--- Source records ---

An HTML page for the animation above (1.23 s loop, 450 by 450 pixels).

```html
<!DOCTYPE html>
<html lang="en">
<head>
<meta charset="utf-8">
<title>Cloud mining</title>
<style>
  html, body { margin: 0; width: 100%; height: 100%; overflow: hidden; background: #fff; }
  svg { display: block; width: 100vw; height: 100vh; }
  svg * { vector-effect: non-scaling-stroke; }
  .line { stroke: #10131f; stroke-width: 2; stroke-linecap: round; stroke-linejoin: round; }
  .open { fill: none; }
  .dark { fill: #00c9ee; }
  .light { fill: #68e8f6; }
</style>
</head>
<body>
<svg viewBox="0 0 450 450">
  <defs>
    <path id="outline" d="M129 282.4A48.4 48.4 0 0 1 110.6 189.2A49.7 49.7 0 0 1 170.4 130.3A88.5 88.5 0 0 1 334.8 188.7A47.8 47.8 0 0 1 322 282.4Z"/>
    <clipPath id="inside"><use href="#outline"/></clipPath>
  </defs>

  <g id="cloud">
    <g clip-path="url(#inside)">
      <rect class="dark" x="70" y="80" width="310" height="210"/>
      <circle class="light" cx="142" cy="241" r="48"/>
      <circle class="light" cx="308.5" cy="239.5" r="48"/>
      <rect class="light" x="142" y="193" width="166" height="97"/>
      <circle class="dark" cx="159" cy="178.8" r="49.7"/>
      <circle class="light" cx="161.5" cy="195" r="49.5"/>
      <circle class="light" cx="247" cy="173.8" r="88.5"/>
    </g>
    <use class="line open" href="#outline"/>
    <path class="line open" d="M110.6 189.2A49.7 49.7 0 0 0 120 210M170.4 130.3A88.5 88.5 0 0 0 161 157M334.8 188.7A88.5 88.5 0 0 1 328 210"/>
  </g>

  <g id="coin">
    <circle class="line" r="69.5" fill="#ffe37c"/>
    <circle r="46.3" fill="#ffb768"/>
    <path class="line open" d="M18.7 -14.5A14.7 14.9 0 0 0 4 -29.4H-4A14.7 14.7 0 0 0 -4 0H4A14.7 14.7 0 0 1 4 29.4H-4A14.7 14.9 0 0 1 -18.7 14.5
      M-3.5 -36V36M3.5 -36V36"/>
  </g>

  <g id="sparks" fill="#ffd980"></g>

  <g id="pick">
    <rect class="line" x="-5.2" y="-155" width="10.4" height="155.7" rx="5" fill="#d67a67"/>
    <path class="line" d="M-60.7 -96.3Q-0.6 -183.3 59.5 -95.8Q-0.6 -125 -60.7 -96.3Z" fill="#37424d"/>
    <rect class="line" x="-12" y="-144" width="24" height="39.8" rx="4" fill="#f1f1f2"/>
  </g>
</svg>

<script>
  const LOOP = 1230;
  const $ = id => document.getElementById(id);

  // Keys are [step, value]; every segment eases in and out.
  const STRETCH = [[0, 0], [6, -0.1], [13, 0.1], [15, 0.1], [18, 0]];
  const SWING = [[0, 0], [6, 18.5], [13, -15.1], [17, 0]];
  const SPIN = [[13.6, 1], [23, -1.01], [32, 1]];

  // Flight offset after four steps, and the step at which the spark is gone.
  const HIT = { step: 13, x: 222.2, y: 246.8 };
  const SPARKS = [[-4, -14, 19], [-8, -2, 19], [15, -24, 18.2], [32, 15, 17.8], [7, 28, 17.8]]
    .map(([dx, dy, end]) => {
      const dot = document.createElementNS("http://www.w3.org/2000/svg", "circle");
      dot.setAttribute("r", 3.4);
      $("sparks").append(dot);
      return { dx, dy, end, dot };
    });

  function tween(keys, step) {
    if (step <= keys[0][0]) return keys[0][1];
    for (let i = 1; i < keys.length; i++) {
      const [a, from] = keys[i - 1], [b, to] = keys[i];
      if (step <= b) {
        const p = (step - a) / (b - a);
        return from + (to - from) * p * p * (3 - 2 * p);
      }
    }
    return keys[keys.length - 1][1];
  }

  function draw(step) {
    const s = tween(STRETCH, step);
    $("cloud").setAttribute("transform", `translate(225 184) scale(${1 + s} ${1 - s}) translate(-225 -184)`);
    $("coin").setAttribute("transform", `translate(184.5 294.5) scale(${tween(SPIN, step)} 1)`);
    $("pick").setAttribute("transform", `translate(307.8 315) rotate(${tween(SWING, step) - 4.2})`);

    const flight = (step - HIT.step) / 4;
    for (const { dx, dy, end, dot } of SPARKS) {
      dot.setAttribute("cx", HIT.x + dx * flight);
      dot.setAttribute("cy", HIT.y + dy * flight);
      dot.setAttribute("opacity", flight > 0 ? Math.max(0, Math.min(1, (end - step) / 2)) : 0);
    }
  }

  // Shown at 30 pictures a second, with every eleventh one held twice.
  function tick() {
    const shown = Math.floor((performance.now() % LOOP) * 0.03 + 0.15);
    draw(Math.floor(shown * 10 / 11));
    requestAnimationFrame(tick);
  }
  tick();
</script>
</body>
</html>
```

---

Exercise directions: Which lines hold the word "body"? Copy each of them from the records.

Output of the task:
  html, body { margin: 0; width: 100%; height: 100%; overflow: hidden; background: #fff; }
<body>
</body>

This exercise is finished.